* **The task**
Starting from the top of the entries below and ending with the line containing "222H624Q628 222 627.500", restate every line word for word, pictures omitted.

* **Input**
· · ·

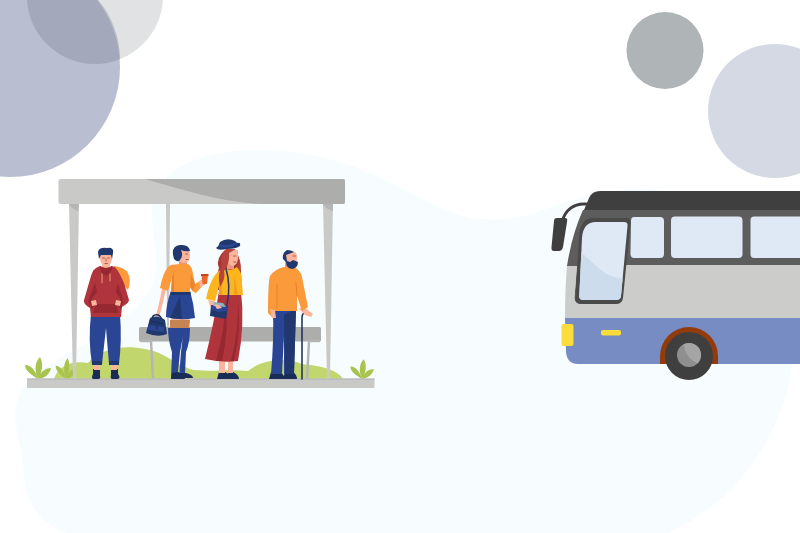
<!DOCTYPE html>
<html lang="en">
<head>
<meta charset="utf-8">
<title>Waiting at the bus stop</title>
<style>
:root{
  --sky:#f7fdff; --navy:#21386f; --denim:#2b4595; --deep:#182c55;
  --orange:#fb9a3b; --amber:#fdb51e; --red:#b0343b; --redshade:#962832;
  --skin:#fbb59c; --skinshade:#e9977f; --grass:#c2d66e; --leaf:#a9c44e;
  --steel:#c9c9c8; --steeldark:#adadac; --busblue:#768cc3; --busgrey:#cccccb;
  --coal:#3f3f3f; --frame:#5d5d5d; --glass:#dfe9f5; --yellow:#fcdc3a; --arch:#943b0c;
}
html,body{margin:0;padding:0;overflow:hidden;background:#fff}
svg{display:block;width:800px;height:533px}
.navy{fill:var(--navy)} .denim{fill:var(--denim)} .deep{fill:var(--deep)}
.orange{fill:var(--orange)} .amber{fill:var(--amber)} .red{fill:var(--red)} .redshade{fill:var(--redshade)}
.skin{fill:var(--skin)} .skinshade{fill:var(--skinshade)}
.grass{fill:var(--grass)} .leaf{fill:var(--leaf)}
.steel{fill:var(--steel)} .steeldark{fill:var(--steeldark)}
.glass{fill:var(--glass)} .coal{fill:var(--coal)} .frame{fill:var(--frame)}
.line{fill:none;stroke-linecap:round;stroke-linejoin:round}
</style>
</head>
<body>
<svg viewBox="0 0 800 533" role="img" aria-label="Four people wait at a bus shelter as a bus arrives">
  <defs>
    <g id="sprout">
      <path class="leaf" d="M0 0C-6-4-13-8-13-14C-6-14-2-7 0 0Z"/>
      <path class="leaf" d="M0 0C-4-9-3-17 2-22C6-15 4-7 0 0Z"/>
      <path class="leaf" d="M0 0C2-7 7-11 13-11C12-5 7-1 0 0Z"/>
    </g>
    <clipPath id="door-glass"><path d="M596 222H624Q628 222 627.500 226L621 296Q620.500 300 616 300H583Q579 300 579.300 296L582 238Q583 222 596 222Z"/></clipPath>
    <clipPath id="wheel-hub"><circle cx="689" cy="355" r="12"/></clipPath>
  </defs>

  <g id="backdrop">
    <path fill="var(--sky)" d="M152 214C152 170 200 150 258 150C340 151 385 180 430 203C470 224 505 223 540 211C590 193 630 180 690 195C760 214 800 270 794 350C789 425 742 500 668 533H66C30 518 24 492 23 468C22 440 10 425 18 398C32 358 120 340 150 290C163 266 152 240 152 214Z"/>
    <circle cx="10" cy="67" r="110" fill="#b9bfd1"/>
    <circle cx="95" cy="-4" r="68" fill="#8f979b" fill-opacity=".28"/>
    <path fill="#9ca0b6" fill-opacity=".55" d="M27 0H98C112 16 120 38 120 59C112 63 103 64 95 64C59 64 29 36 27 0Z"/>
    <circle cx="665" cy="50.500" r="38.500" fill="#afb4b7"/>
    <circle cx="775" cy="111" r="67" fill="#d5d9e3"/>
  </g>

  <g id="greenery">
    <path class="grass" d="M54 379C58 366 72 360 88 363C98 350 122 344 145 349C166 352 176 366 194 370C214 372 230 369 248 371C262 359 286 357 302 364C322 366 338 370 343 379Z"/>
    <use href="#sprout" x="38" y="379"/>
    <use href="#sprout" transform="translate(66 379) scale(.8 .95)"/>
    <use href="#sprout" transform="translate(362 379) scale(.9)"/>
  </g>

  <g id="shelter">
    <path class="steel" d="M166 203H170L169 330H167Z"/>
    <rect class="steeldark" x="139" y="327" width="182" height="14.500" rx="1.500"/>
    <path class="line" stroke="#b5b5b5" stroke-width="2.500" d="M141 341H151L153 379M319 341H309L307 379" stroke-linecap="butt"/>
    <path class="steel" d="M69 203H79L76 379H73Z"/>
    <path class="steel" d="M323 203H333L330 379H327Z"/>
    <path fill="#b5b5b5" d="M69 203H79L78 211C75 210 72 208 69 205ZM323 203H333V211C329 210 326 208 323 205Z"/>
    <rect class="steel" x="58.500" y="179" width="286.500" height="25" rx="2"/>
    <path class="steeldark" d="M145 179H343Q345 179 345 181V202Q345 204 343 204H262C220 202 187 191 145 179Z"/>
    <rect class="steel" x="27" y="378.500" width="347.500" height="9.500"/>
    <rect fill="#bdbdbc" x="27" y="378.500" width="347.500" height="1.500"/>
  </g>

  <g id="student">
    <path class="deep" d="M93 369H100V376Q101 379 98 379H93Q91 378 93 374ZM111 369H118V374Q121 378 118 379H112Q110 378 111 375Z"/>
    <path class="denim" d="M91 314H120Q122 340 119 364H109L106 328L102 364H92Q88 340 91 314Z"/>
    <path class="navy" d="M92 361H102V365H92ZM109 361H119V365H109Z"/>
    <path class="skin" d="M94 365H100V370H94ZM111 365H117V370H111Z"/>
    <path class="skin" d="M102 260H110V270H102Z"/>
    <path class="orange" d="M114 266L127 271Q132 280 128 290L118 280Z"/>
    <path class="red" d="M100 266Q106 270 112 266Q120 268 122 276L129 300Q129 303 122 307L121 317H91L90 308Q83 304 84 300L91 276Q93 268 100 266Z"/>
    <path class="orange" d="M114 266Q125 267 128 274L127 288C122 281 121 273 114 266Z"/>
    <path class="redshade" d="M100 266Q106 270 112 266Q113 272 106 276Q99 272 100 266ZM95 283L97 292L91 300L96 304L92 309L90 306L88 301ZM118 283L116 292L121 300L116 304L121 309L123 301ZM96 304H116L119 313H93Z"/>
    <path class="skin" d="M91 301L96 300L97 305L92 306ZM121 301L116 300L115 305L120 306Z"/>
    <path class="line" stroke="#f1bc8d" stroke-width=".8" d="M102 274V283M110 274V281"/>
    <path class="skin" d="M100 253H112V259Q111 266 106 267Q101 266 100 259Z"/>
    <path class="navy" d="M99 259L98 252Q99 247 107 248Q114 247 113 253L112 259L111 255Q106 255 101 255Z"/>
    <path class="line" stroke="#8f4a45" stroke-width=".8" d="M102.500 258H104.500M107.500 258H109.500M105 263.500H107.500M106 259V261"/>
  </g>

  <g id="coffee-drinker">
    <path class="skin" d="M171 316H190L188 333H171Z"/>
    <path fill="#c78453" d="M170 320L190 320L189 330H170Z"/>
    <path class="denim" d="M168 328H190Q190 342 186 352L185 374L193 378H179L181 352L183 336L180 352L178 372L184 378H171L172 352Q168 340 168 328Z"/>
    <path class="deep" d="M172 373L178 372Q184 375 185 379H171ZM180 373L186 373Q193 375 193 378H180Z"/>
    <path class="denim" d="M171 291H190Q194 304 195 318Q180 321 166 317Q166 304 171 291Z"/>
    <path class="navy" d="M171 291H190L191 295H170ZM180 296L182 319L170 318Z"/>
    <path class="skinshade" d="M179 258H187V267H179Z"/>
    <path class="skin" d="M167 285L163 302L159 318L156 316L160 299L163 284Z"/>
    <path class="orange" d="M179 264H188Q192 266 193 274L195 284L203 279L205 283L196 293Q192 292 190 287V292H171L172 278L168 291L160 288Q164 268 171 265Z"/>
    <path fill="#ea842f" d="M172 278L174 270L174 292H171ZM191 274L195 284L193 291L190 287Z"/>
    <path class="skin" d="M199 281L204 278L207 281L205 285L200 287Z"/>
    <path fill="#e9682c" d="M201.500 275H208L207 284H202.500Z"/><rect x="201" y="274" width="7.500" height="2" fill="#c44a20"/>
    <path class="skin" d="M179 249H189L190 255Q190 262 185 263Q180 263 179 259Z"/>
    <path class="navy" d="M174 259Q170 246 180 245Q189 244 190 251Q185 252 181 250Q184 257 179 261Q177 262 174 259Z"/>
    <path class="line" stroke="#8f4a45" stroke-width=".8" d="M185.500 254H187.500M186 259.500H188.500"/>
    <path class="line" stroke="var(--deep)" stroke-width="1.500" d="M152 320C152 313 160 313 162 320"/>
    <path class="navy" d="M150 318Q157 314 165 320L167 334Q158 338 146 333Z"/>
    <path class="denim" d="M149 325L164 327L164 332L148 330Z"/>
    <path class="line" stroke="var(--deep)" d="M150 321L164 324M157 326V329"/>
  </g>

  <g id="hat-wearer">
    <path class="deep" d="M219 372H225Q231 375 233 379H217ZM228 372H233Q239 375 239 379H229Z"/>
    <path class="skin" d="M219 358H225V373H219ZM228 358H233V373H228Z"/>
    <path class="red" d="M219 291H241Q245 325 238 361Q222 363 205 359Q214 323 219 291Z"/>
    <path class="redshade" d="M226 300Q229 330 222 361L216 361Q225 328 226 300ZM238 300Q241 332 234 361H231Q239 330 238 300Z"/>
    <path fill="#a53a34" d="M225 250Q215 259 219 268Q215 277 218 290H240Q243 270 238 255Z"/>
    <path class="skinshade" d="M227 260H234V269H227Z"/>
    <path class="amber" d="M224 268Q231 272 237 267Q243 273 242 284L243 295H219L219 286L215 301L206 299Q211 273 224 268Z"/>
    <path fill="#f49b21" d="M219 286L222 278L222 295H219ZM234 276L238 294H234Z"/>
    <path class="skin" d="M208 300L214 301L216 308L222 312L220 315L212 311Z"/>
    <path class="skin" d="M227 250H238L238 257Q238 265 233 266Q228 265 227 260Z"/>
    <path fill="#b8433c" d="M226 249Q219 257 222 266Q217 274 220 287Q226 278 224 271Q230 264 229 253L236 249ZM238 256Q242 263 240 271L237 267Q239 262 238 256Z"/>
    <path class="line" stroke="#8f4a45" stroke-width=".8" d="M233.500 256H236M233.500 262H236"/>
    <path class="navy" d="M216 248Q219 246 220 242Q227 237 235 241L237 243Q241 242 240 246Q236 249 227 249Q218 251 216 248Z"/>
    <path class="denim" d="M220 244Q229 247 236 242L237 244Q230 249 219 247Z"/>
    <path class="line" stroke="var(--navy)" stroke-width="1.500" d="M226 269Q231 285 227 305"/>
    <path class="navy" d="M211 305L228 306L226 319L210 316Z"/>
    <path class="denim" d="M211 305L228 306L227 311L218 312L211 309Z"/>
    <path fill="#8fb1b8" d="M214 302L223 303L226 307L213 306Z"/>
    <path class="skin" d="M214 304L219 305L222 308L217 309Z"/>
  </g>

  <g id="elder">
    <path class="line" stroke="var(--deep)" stroke-width="1.500" d="M302 379V318Q302 313 305 313H310"/>
    <path class="deep" d="M271 372H281Q284 375 285 379H269ZM285 372H293Q297 375 297 379H283Z"/>
    <path class="denim" d="M273 308H296L294 374H284L284 336L282 374H271Q274 340 273 308Z"/>
    <path class="navy" d="M284 315L296 309L294 374H285Z"/>
    <path class="skinshade" d="M285 260H293V271H285Z"/>
    <path class="skin" d="M303 306L309 311L313 314L311 317L305 315L299 309Z"/>
    <path class="orange" d="M284 267L296 268Q302 272 303 282L308 307L302 311L297 296V311H275L272 317L268 313Q268 282 270 276Q275 269 284 267Z"/>
    <path class="skin" d="M270 309L275 310L276 318H272Z"/>
    <path class="line" stroke="#e88229" d="M277 284V309M297 296L296 283"/>
    <path class="skin" d="M284 254Q286 250 292 251Q298 252 297 259L296 265H286Z"/>
    <path class="navy" d="M283 259Q282 253 287 250Q291 250 294 252L286 255L287 261L290 262L293 260L298 262Q298 268 292 269Q286 268 286 262Z"/>
    <path class="line" stroke="#8f4a45" stroke-width=".8" d="M293 256H295.500"/>
  </g>

  <g id="bus">
    <path fill="var(--busgrey)" d="M588 205H800V320H565Q568 256 583 212Z"/>
    <path fill="var(--busblue)" d="M565 318H800V364H578Q567 364 566 352Z"/>
    <path class="coal" d="M584 210L589 198Q592 191 600 191H800V217H582Z"/>
    <path class="frame" d="M583 210H800V265H625L622 298Q621 303 616 303H579Q574 303 574.500 297L577 266L567 266Q572 234 583 210Z"/>
    <path fill="var(--busgrey)" d="M567 266H577L574.500 297Q574 303 579 303H616L622 300V318H565Q565 290 567 266Z"/>
    <path fill="#4a4a4a" d="M593 218H627Q631 218 630.500 223L623 298Q622 304 616 304H580Q575 304 575.400 298L579 238Q580 218 593 218Z"/>
    <g clip-path="url(#door-glass)">
      <rect class="glass" x="575" y="218" width="60" height="86"/>
      <path fill="#cddcec" d="M575 250C590 254 601 280 625 278V304H575Z"/>
    </g>
    <g class="glass">
      <path d="M634 217H660Q664 217 664 221V254Q664 258 660 258H634Q630 258 630.500 252L631 221Q631 217 634 217Z"/>
      <rect x="671" y="216.500" width="71.500" height="41.500" rx="4"/>
      <path d="M800 216.500H754Q750.500 216.500 750.500 220V254Q750.500 258 754 258H800Z"/>
    </g>
    <path class="line" stroke="var(--coal)" stroke-width="3" d="M586 204C574 203 565 210 562 222"/>
    <path class="coal" d="M557 218H565Q568 218 567 222L563 247Q562 251 559 251H554Q551 251 551.500 247L554 221Q554 218 557 218Z"/>
    <rect x="561.500" y="324" width="12" height="22" rx="2" fill="var(--yellow)"/>
    <rect x="601" y="330" width="20" height="5.500" rx="2" fill="var(--yellow)"/>
    <path fill="var(--arch)" d="M660 364V356A29 29 0 0 1 718 356V364Z"/>
    <circle class="coal" cx="689" cy="356" r="24"/>
    <circle cx="689" cy="355" r="12" fill="#8f8f8f"/>
    <path fill="#a5a5a5" clip-path="url(#wheel-hub)" d="M683 341H703V364C692 364 684 354 683 341Z"/>
  </g>
</svg>
</body>
</html>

· · ·

* **Answer for this exercise**
<!DOCTYPE html>
<html lang="en">
<head>
<meta charset="utf-8">
<title>Waiting at the bus stop</title>
<style>
:root{
  --sky:#f7fdff; --navy:#21386f; --denim:#2b4595; --deep:#182c55;
  --orange:#fb9a3b; --amber:#fdb51e; --red:#b0343b; --redshade:#962832;
  --skin:#fbb59c; --skinshade:#e9977f; --grass:#c2d66e; --leaf:#a9c44e;
  --steel:#c9c9c8; --steeldark:#adadac; --busblue:#768cc3; --busgrey:#cccccb;
  --coal:#3f3f3f; --frame:#5d5d5d; --glass:#dfe9f5; --yellow:#fcdc3a; --arch:#943b0c;
}
html,body{margin:0;padding:0;overflow:hidden;background:#fff}
svg{display:block;width:800px;height:533px}
.navy{fill:var(--navy)} .denim{fill:var(--denim)} .deep{fill:var(--deep)}
.orange{fill:var(--orange)} .amber{fill:var(--amber)} .red{fill:var(--red)} .redshade{fill:var(--redshade)}
.skin{fill:var(--skin)} .skinshade{fill:var(--skinshade)}
.grass{fill:var(--grass)} .leaf{fill:var(--leaf)}
.steel{fill:var(--steel)} .steeldark{fill:var(--steeldark)}
.glass{fill:var(--glass)} .coal{fill:var(--coal)} .frame{fill:var(--frame)}
.line{fill:none;stroke-linecap:round;stroke-linejoin:round}
</style>
</head>
<body>
<svg viewBox="0 0 800 533" role="img" aria-label="Four people wait at a bus shelter as a bus arrives">
  <defs>
    <g id="sprout">
      <path class="leaf" d="M0 0C-6-4-13-8-13-14C-6-14-2-7 0 0Z"/>
      <path class="leaf" d="M0 0C-4-9-3-17 2-22C6-15 4-7 0 0Z"/>
      <path class="leaf" d="M0 0C2-7 7-11 13-11C12-5 7-1 0 0Z"/>
    </g>
    <clipPath id="door-glass"><path d="M596 222H624Q628 222 627.500 226L621 296Q620.500 300 616 300H583Q579 300 579.300 296L582 238Q583 222 596 222Z"/></clipPath>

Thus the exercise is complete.